Elon Musk was born in South Africa in 1971 and emigrated first to Canada and then to the US. He has two B.A. degrees, one in physics and one in economics, from the University of Pennsylvania. He became a multimillionaire in his late twenties when he sold his start-up company, Zip2, to a division of Compaq Computers. He went on to more early successes, launching PayPal via a 2000 merger. He founded Space Exploration Technologies Corporation (SpaceX) in 2002, the same year that he became an American citizen and also the same year he earned the money to fund the new company from the sale of PayPal. The SpaceX Falcon 1 was the first privately funded liquid fueled rocket to put a payload into orbit. The larger Falcon 9 rocket has been flying since June 2010 and SpaceX is also developing a reusable version called Falcon 9R and a much larger rocket, Falcon Heavy. SpaceX has a 1.6-billion dollar contract with NASA to supply the space station via its recoverable Dragon spacecraft. They are also a competitor in NASA’s Commercial Crew Program.
Like NSS, Musk views space exploration as important for the preservation and expansion of humankind. Musk likes to say that we should become “multi-planetary” as a hedge against all threats to our survival. He said, “Sooner or later, we must expand life beyond this green and blue ball—or go extinct.” To help make that happen, Musk’s goal is to reduce the cost of human spaceflight by a factor of 100.
About the Robert A. Heinlein Award

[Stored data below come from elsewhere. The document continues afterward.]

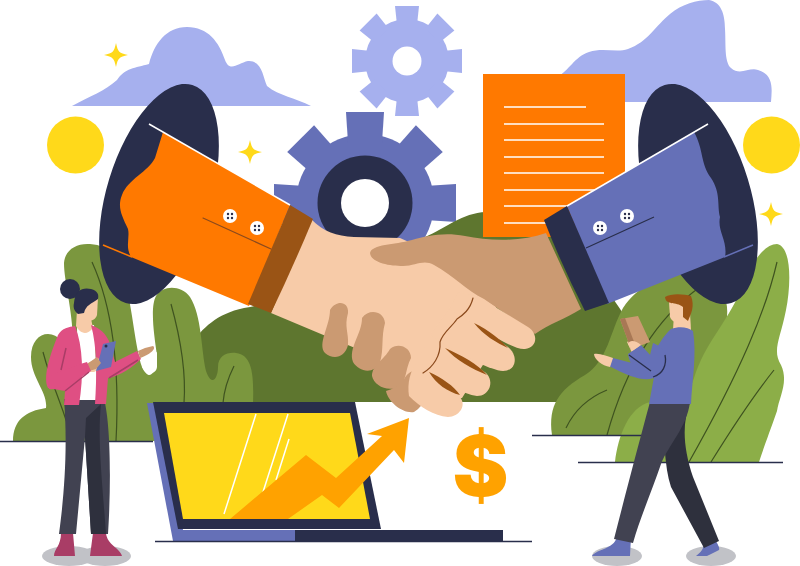
<!DOCTYPE html>
<html lang="en">
<head>
<meta charset="utf-8">
<title>Business handshake illustration</title>
<style>
:root{--navy:#292e4b;--blue:#6570b7;--sky:#a6b0ee;--orange:#ff7900;--amber:#ffa200;--yellow:#ffd91a;--brown:#9a5415;--leaf:#7b973e;--leaf-light:#8cae48;--hill:#5e762f;--vein:#3f5320;--skin:#f7cba8;--tan:#cb9a72;--pink:#df4f83;--berry:#a93d66;--trouser:#414251;--shadow:#c1c2c7}
html,body{margin:0;background:#fff;overflow:hidden}
svg{display:block;width:800px;height:566px}
.navy{fill:var(--navy)}.blue{fill:var(--blue)}.sky{fill:var(--sky)}.orange{fill:var(--orange)}.amber{fill:var(--amber)}.yellow{fill:var(--yellow)}.brown{fill:var(--brown)}.leaf{fill:var(--leaf)}.leaf-light{fill:var(--leaf-light)}.hill{fill:var(--hill)}.skin{fill:var(--skin)}.tan{fill:var(--tan)}.pink{fill:var(--pink)}.berry{fill:var(--berry)}.trouser{fill:var(--trouser)}.shadow{fill:var(--shadow)}.white{fill:#fff}
.vein{fill:none;stroke:var(--vein);stroke-width:1.2}
.ground{stroke:var(--navy);stroke-width:1.5}
.rule{fill:none;stroke:#fff;stroke-width:1.5}
.crease{fill:none;stroke:#8b4a1d;stroke-width:1.2;stroke-linecap:round}
.dollar{font:900 84px Inter,"Liberation Sans",sans-serif;fill:var(--amber);text-anchor:middle}
</style>
</head>
<body>
<svg viewBox="0 0 800 566" role="img" aria-label="Two large hands shaking in front of gears, a document, a laptop with a rising arrow and two business people">
<defs>
<path id="sparkle" d="M0-12C2-3 3-2 12 0C3 2 2 3 0 12C-2 3-3 2-12 0C-3-2-2-3 0-12Z"/>
<path id="big-tooth" d="M-19-91H19L17-60H-17Z"/>
<path id="small-tooth" d="M-12-55H12L10-36H-10Z"/>
<g id="button"><circle r="7" class="white"/><g class="navy"><circle cx="-2" cy="-2" r="1.2"/><circle cx="2" cy="-2" r="1.2"/><circle cx="-2" cy="2" r="1.2"/><circle cx="2" cy="2" r="1.2"/></g></g>
</defs>

<g id="sky">
<path class="sky" d="M72 106C90 96 105 91 117 80C125 68 135 68 149 64C154 44 166 27 187 27C208 27 219 42 225 60C230 73 238 63 248 61C262 60 263 77 267 86C279 96 296 98 311 106Z"/>
<path class="sky" d="M556 78C570 70 574 57 589 52C603 47 616 53 628 49C648 42 656 25 670 14C682 4 697 0 709 0C721 2 725 14 725 29C726 43 724 62 731 68C740 76 749 67 758 70C774 75 772 89 771 102H600Z"/>
<circle class="yellow" cx="75.500" cy="145" r="28.500"/>
<circle class="yellow" cx="771.500" cy="145" r="28.500"/>
<g class="yellow"><use href="#sparkle" x="116" y="55"/><use href="#sparkle" x="250" y="152"/><use href="#sparkle" x="771" y="214"/></g>
</g>

<g id="gears">
<g class="sky" transform="translate(407 61)"><circle r="42"/>
<use href="#small-tooth"/><use href="#small-tooth" transform="rotate(45)"/><use href="#small-tooth" transform="rotate(90)"/><use href="#small-tooth" transform="rotate(135)"/><use href="#small-tooth" transform="rotate(180)"/><use href="#small-tooth" transform="rotate(225)"/><use href="#small-tooth" transform="rotate(270)"/><use href="#small-tooth" transform="rotate(315)"/>
<circle class="white" r="14.500"/></g>
<g class="blue" transform="translate(365 203)"><circle r="69"/>
<use href="#big-tooth"/><use href="#big-tooth" transform="rotate(45)"/><use href="#big-tooth" transform="rotate(90)"/><use href="#big-tooth" transform="rotate(135)"/><use href="#big-tooth" transform="rotate(225)"/><use href="#big-tooth" transform="rotate(270)"/><use href="#big-tooth" transform="rotate(315)"/>
<circle class="navy" r="47.500"/><circle class="white" r="24"/></g>
</g>

<g id="hills">
<path class="hill" d="M190 402V345C203 328 216 314 244 308C290 300 310 290 350 272C385 252 405 245 425 237C446 228 462 213 486 212C530 211 556 230 580 260C620 300 650 350 655 402Z"/>
</g>

<g id="document">
<path class="orange" d="M483 74H625V237H483Z"/>
<path class="rule" d="M504 107H586M504 124H604M504 140H604M504 157H604M504 173H604M504 190H604M504 206H586M504 223H552"/>
</g>

<g id="left-plants">
<path class="leaf" d="M13 441C13 420 26 411 46 408C48 392 31 378 31 357C31 342 39 334 48 334C58 334 66 344 72 356C76 320 64 285 64 263C65 250 76 243 90 244C110 245 120 261 125 280C133 312 135 346 142 367C150 384 157 371 157 355C154 335 150 307 156 296C163 285 181 285 190 297C202 316 201 349 206 371C212 388 218 378 218 367C218 356 227 352 236 353C252 355 254 374 253 403L250 441Z"/>
<path class="vein" d="M92 262C112 306 120 365 116 441M43 352C53 390 65 410 72 441M171 304C181 340 186 376 184 403M234 366C227 380 224 391 223 403"/>
<line class="ground" x1="0" y1="441.500" x2="153" y2="441.500"/>
</g>

<g id="right-plants">
<path class="leaf" d="M552 435C548 405 559 390 585 375C608 361 610 331 623 308C640 282 671 270 696 275C731 282 734 313 718 350L690 435Z"/>
<path class="vein" d="M700 287C655 319 625 370 607 435M566 428C575 409 590 397 607 390"/>
<path class="leaf-light" d="M615 462C618 436 629 407 650 402C673 398 687 399 694 378C705 343 725 326 741 290C750 264 764 244 777 244C792 247 791 285 786 310C780 340 772 350 781 365C789 382 779 397 777 411C770 431 765 444 759 462Z"/>
<path class="vein" d="M777 262C766 310 741 370 689 462M774 370C750 400 729 433 711 462M668 414C653 428 643 445 639 462"/>
<line class="ground" x1="532" y1="435.500" x2="645" y2="435.500"/>
<line class="ground" x1="578" y1="462.500" x2="783" y2="462.500"/>
</g>

<g id="portals" class="navy">
<ellipse cx="159" cy="194" rx="52" ry="114" transform="rotate(17 159 194)"/>
<ellipse cx="698" cy="194" rx="52" ry="114" transform="rotate(-17 698 194)"/>
</g>

<g id="handshake">
<path class="skin" d="M311 219C324 232 336 236 354 237L400 238L440 256L490 292L505 330L462 398L430 404L400 385L360 350L321 334L271 313Z"/>
<path class="tan" d="M546 233C521 242 489 241 465 236C443 232 428 236 412 240C394 245 372 244 370 253C371 263 390 266 403 266C416 266 423 259 434 265C454 276 466 290 484 299L535 334C549 324 565 319 581 309Z"/>
<g id="gripping-fingers" class="tan">
<path d="M330 310C337 299 349 302 348 313C344 327 349 333 348 345C345 358 333 360 325 353C317 344 330 326 330 310Z"/>
<path d="M362 318C369 308 384 311 385 323C381 337 384 350 380 362C374 375 359 372 353 362C348 348 362 334 362 318Z"/>
<path d="M390 349C398 342 411 347 411 358C405 370 407 379 400 386C389 393 374 386 372 376C372 365 384 360 390 349Z"/>
<path d="M404 379C412 366 425 369 432 377C430 390 425 406 414 412C403 414 388 402 386 391C393 389 399 385 404 379Z"/>
</g>
<g id="wrapping-fingers" class="skin">
<path d="M458 292L477 296L528 327C539 334 537 348 525 349C515 350 494 336 473 325L445 317Z"/>
<path d="M449 309L474 324L508 347C519 356 516 371 503 371C490 370 468 358 445 345L430 335Z"/>
<path d="M432 336L455 351L486 373C495 382 489 396 477 396C463 394 444 384 429 372L416 361Z"/>
<path d="M418 360L435 376L459 396C468 405 459 417 448 417C434 416 420 407 409 396C407 383 410 371 418 360Z"/>
</g>
<path class="brown" d="M474 323C489 330 501 340 508 348C497 343 483 335 474 323ZM445 348C461 355 478 364 487 375C472 369 456 360 445 348ZM429 372C442 378 454 386 460 395C448 392 436 384 429 372Z"/>
<path class="crease" d="M473 298C470 310 463 315 457 319C451 328 443 332 440 342C441 356 433 367 423 373"/>
</g>

<g id="left-sleeve">
<path class="orange" d="M163 132L290 205L249 306L131 257C125 247 130 238 128 229C122 216 117 207 122 195C128 179 148 172 155 158Z"/>
<path class="brown" d="M290 205L313 219Q293 267 271 313L248 304Z"/>
<path class="rule" d="M149 124L290 205"/>
<path d="M103 245L132 257" fill="none" stroke="var(--orange)" stroke-width="1.500"/>
<path class="crease" d="M203 218L271 249"/>
<use href="#button" x="230" y="216"/><use href="#button" x="257" y="228"/>
</g>

<g id="right-sleeve">
<path class="blue" d="M567 206L694 132C704 150 700 163 711 178C721 193 717 205 720 217C717 231 728 241 725 257L607 304Z"/>
<path class="navy" d="M544 220L567 206L609 303L585 311Q562 266 544 220Z"/>
<path class="rule" d="M567 206L708 124"/>
<path d="M724 257L753 245" fill="none" stroke="var(--blue)" stroke-width="1.500"/>
<path d="M586 248L654 217" fill="none" stroke="var(--navy)" stroke-width="1.200"/>
<use href="#button" x="627" y="216"/><use href="#button" x="600" y="228"/>
</g>

<g id="laptop">
<path class="blue" d="M147 403H160L185 541H173Z"/>
<path class="navy" d="M153 402H355L381 529H178Z"/>
<path class="yellow" d="M164 413H350L370 519H183Z"/>
<path class="rule" d="M256 414L224 514M288 414L263 492M289 439L276 480"/>
<path class="amber" d="M230 519L306 455L336 478L382 436L367 434L409 418L404 463L394 450L339 508L322 495L288 519Z"/>
<path class="blue" d="M172 530H295V541H174Z"/>
<path class="navy" d="M295 530H503V541H295Z"/>
<line class="ground" x1="155" y1="541.500" x2="532" y2="541.500"/>
<text class="dollar" x="480.500" y="496">$</text>
</g>

<g id="woman">
<ellipse class="shadow" cx="69" cy="556" rx="27" ry="10"/><ellipse class="shadow" cx="105" cy="556" rx="26" ry="10"/>
<path class="berry" d="M61 533H73L75 556H54C54 549 61 546 61 533ZM93 533H106C107 545 120 548 122 556H90Z"/>
<path class="trouser" d="M64 399H104C111 425 111 488 108 534H91L85 437L76 534H59C64 497 68 449 64 399Z"/>
<path d="M85 437L86 418L101 404C97 440 103 490 106 534H91Z" fill="#2e303d"/>
<path class="white" d="M77 327L94 325L98 400H78Z"/>
<path class="skin" d="M77 310L90 314L93 328C86 337 79 332 76 326Z"/>
<path class="skin" d="M79 297L98 298L97 315C94 324 84 321 79 314Z"/>
<circle class="navy" cx="70" cy="289" r="10"/>
<path class="navy" d="M74 303C75 290 83 287 91 289C98 291 99 295 98 299C91 304 86 305 84 313L78 314C74 311 73 307 74 303Z"/>
<path class="pink" d="M75 326C83 346 84 375 79 405H64L65 391L48 388C42 376 52 350 58 335C62 328 69 327 75 326Z"/>
<path class="pink" d="M91 325C101 329 105 333 109 341L115 362L137 351L141 359C133 367 120 376 108 378L106 404H95C97 375 97 346 91 325Z"/>
<path class="skin" d="M88 363L98 358L104 367L94 372H86Z"/>
<path class="blue" d="M103 344L116 341L111 367L96 371Z"/>
<circle class="navy" cx="106" cy="346" r="1.500"/>
<path class="tan" d="M87 364L97 357L101 363L96 369L89 371ZM138 351L145 348L153 346C157 349 149 355 140 358Z"/>
<path class="pink" d="M48 377C57 372 74 366 87 362L91 371C77 379 62 391 49 389Z"/>
<path d="M65 391L89 372M66 348L61 370M109 378L138 360" fill="none" stroke="var(--berry)" stroke-width="1.500"/>
<path class="white" d="M152 355L157 352V367C156 375 146 375 142 367C149 365 152 361 152 355Z"/>
</g>

<g id="man">
<ellipse class="shadow" cx="617" cy="556" rx="25" ry="10"/><ellipse class="shadow" cx="711" cy="556" rx="25" ry="10"/>
<path class="blue" d="M617 537H631L630 556H592C598 548 613 550 617 537ZM703 542L714 537C718 545 720 548 719 550L707 556H696C701 552 705 548 703 542Z"/>
<path d="M660 402H690C682 424 683 447 693 477L719 541L704 548L671 487C664 466 665 438 660 402Z" fill="#2e303d"/>
<path class="trouser" d="M650 402H690C687 427 669 444 661 464C653 488 640 518 633 543L614 539C625 496 638 446 650 402Z"/>
<path class="skin" d="M674 315L690 312L691 330H673Z"/>
<path class="skin" d="M669 302L689 303L688 317C684 328 673 324 670 317Z"/>
<path class="brown" d="M665 297C671 293 684 294 691 296C695 306 691 314 688 321L683 317V307C676 301 666 306 665 297Z"/>
<path class="skin" d="M627 342L636 336L643 351L633 355Z"/>
<path class="tan" d="M620 319L638 316L650 342L631 349Z"/>
<path d="M620 319L625 318L636 347L631 349Z" fill="#a87855"/>
<path class="blue" d="M671 329C679 326 688 327 693 331C697 355 692 381 691 404H649L654 377C644 379 631 372 628 354L641 345L652 357C657 347 663 336 671 329Z"/>
<path class="blue" d="M653 343C663 347 671 357 665 367C656 384 641 383 609 366L613 358L647 367Z"/>
<path d="M653 377C663 374 667 365 665 355M629 355L651 371" fill="none" stroke="var(--navy)" stroke-width="1.300"/>
<path class="skin" d="M613 358C606 356 600 353 594 354C594 359 602 366 610 367Z"/>
<path class="skin" d="M628 344C630 339 636 341 641 345L632 351Z"/>
</g>
</svg>
</body>
</html>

The Heinlein award is presented once every two years for lifetime achievement in promoting the goal of a free, spacefaring civilization. The winner is determined by a vote of the NSS membership. The award consists of a miniature signal cannon, on a mahogany base with a black granite inlay and a brass plaque as shown. The award concept came from Robert Heinlein’s classic book The Moon is a Harsh Mistress. Previous winners include Sir Arthur C. Clarke and Dr. Carl Sagan. More information about this award is at: http://www.nss.org/awards/heinlein_award.html.